Data provided:
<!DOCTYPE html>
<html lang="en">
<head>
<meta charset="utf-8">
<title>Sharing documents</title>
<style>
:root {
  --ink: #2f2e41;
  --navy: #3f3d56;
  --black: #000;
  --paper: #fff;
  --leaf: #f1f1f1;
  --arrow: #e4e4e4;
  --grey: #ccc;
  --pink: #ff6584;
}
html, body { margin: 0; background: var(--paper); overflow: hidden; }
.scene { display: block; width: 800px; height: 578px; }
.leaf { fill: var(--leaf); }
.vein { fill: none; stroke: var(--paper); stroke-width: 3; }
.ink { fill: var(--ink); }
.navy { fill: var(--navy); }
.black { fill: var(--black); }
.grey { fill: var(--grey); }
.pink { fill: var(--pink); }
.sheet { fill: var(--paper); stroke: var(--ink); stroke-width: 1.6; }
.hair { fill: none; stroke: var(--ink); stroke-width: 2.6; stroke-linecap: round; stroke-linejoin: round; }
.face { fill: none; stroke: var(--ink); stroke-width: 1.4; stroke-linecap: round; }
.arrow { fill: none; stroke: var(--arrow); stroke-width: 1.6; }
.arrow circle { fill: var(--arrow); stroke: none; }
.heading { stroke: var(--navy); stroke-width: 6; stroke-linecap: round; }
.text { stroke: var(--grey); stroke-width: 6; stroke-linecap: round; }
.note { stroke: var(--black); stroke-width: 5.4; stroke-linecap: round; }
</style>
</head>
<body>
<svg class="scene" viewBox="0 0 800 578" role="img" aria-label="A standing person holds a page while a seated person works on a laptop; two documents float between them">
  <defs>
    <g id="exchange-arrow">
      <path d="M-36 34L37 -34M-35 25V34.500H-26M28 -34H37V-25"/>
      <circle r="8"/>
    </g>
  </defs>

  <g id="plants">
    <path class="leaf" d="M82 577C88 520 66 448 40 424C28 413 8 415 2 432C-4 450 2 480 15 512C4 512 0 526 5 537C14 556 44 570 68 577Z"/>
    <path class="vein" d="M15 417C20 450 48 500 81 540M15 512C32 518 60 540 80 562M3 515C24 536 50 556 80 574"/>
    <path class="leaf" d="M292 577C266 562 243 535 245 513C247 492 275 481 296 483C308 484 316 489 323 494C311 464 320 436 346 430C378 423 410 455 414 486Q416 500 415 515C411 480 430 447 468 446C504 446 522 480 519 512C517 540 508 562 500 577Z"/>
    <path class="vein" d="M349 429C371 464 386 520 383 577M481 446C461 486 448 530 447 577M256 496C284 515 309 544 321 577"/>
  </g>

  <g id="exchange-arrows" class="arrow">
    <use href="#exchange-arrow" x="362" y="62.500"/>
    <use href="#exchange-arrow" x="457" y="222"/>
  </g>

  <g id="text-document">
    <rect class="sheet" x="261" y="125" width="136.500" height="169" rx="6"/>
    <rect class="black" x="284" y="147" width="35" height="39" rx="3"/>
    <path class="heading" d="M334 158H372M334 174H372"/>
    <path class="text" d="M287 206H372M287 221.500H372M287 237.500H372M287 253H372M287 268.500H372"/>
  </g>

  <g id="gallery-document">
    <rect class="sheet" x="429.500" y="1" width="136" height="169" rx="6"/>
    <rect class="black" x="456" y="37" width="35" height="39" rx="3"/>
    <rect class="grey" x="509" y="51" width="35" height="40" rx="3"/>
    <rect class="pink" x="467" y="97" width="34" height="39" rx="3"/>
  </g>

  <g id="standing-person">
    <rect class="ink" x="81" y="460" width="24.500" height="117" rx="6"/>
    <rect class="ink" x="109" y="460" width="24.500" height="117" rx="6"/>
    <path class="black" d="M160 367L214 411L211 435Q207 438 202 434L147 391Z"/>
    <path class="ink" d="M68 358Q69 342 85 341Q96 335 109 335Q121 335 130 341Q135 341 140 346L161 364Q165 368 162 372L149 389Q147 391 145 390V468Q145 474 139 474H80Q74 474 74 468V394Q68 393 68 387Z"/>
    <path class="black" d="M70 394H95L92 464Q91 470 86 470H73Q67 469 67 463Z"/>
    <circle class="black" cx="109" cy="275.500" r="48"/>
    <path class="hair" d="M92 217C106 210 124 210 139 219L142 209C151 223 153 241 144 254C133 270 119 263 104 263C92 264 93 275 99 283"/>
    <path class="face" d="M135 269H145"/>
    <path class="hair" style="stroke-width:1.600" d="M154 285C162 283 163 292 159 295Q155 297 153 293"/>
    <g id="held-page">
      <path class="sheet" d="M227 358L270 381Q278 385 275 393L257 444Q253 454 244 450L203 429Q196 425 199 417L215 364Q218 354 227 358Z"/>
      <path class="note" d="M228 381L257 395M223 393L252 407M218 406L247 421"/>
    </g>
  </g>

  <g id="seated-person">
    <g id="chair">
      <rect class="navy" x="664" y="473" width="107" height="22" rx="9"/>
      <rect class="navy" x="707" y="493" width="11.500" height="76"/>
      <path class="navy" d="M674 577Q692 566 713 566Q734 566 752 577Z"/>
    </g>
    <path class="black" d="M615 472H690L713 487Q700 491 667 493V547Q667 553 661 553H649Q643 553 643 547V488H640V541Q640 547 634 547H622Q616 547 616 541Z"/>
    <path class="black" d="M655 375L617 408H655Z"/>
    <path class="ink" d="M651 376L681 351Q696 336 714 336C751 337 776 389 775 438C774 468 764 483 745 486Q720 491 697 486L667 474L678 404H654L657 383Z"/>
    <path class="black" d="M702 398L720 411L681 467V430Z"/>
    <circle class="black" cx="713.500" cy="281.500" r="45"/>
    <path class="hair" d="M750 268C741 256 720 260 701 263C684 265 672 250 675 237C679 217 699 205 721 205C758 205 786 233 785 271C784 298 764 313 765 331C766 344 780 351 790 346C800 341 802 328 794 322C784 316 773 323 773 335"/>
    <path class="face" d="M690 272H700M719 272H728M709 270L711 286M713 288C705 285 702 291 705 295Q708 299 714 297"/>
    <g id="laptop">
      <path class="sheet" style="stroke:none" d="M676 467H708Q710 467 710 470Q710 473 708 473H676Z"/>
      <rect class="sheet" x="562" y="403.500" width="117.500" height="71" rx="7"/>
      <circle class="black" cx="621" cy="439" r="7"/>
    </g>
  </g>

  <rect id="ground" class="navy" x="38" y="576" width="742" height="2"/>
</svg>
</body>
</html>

Try it: Look through the entries above, find each line containing "face", and copy it.

Problem solution:
.face { fill: none; stroke: var(--ink); stroke-width: 1.4; stroke-linecap: round; }
    <path class="face" d="M135 269H145"/>
    <path class="face" d="M690 272H700M719 272H728M709 270L711 286M713 288C705 285 702 291 705 295Q708 299 714 297"/>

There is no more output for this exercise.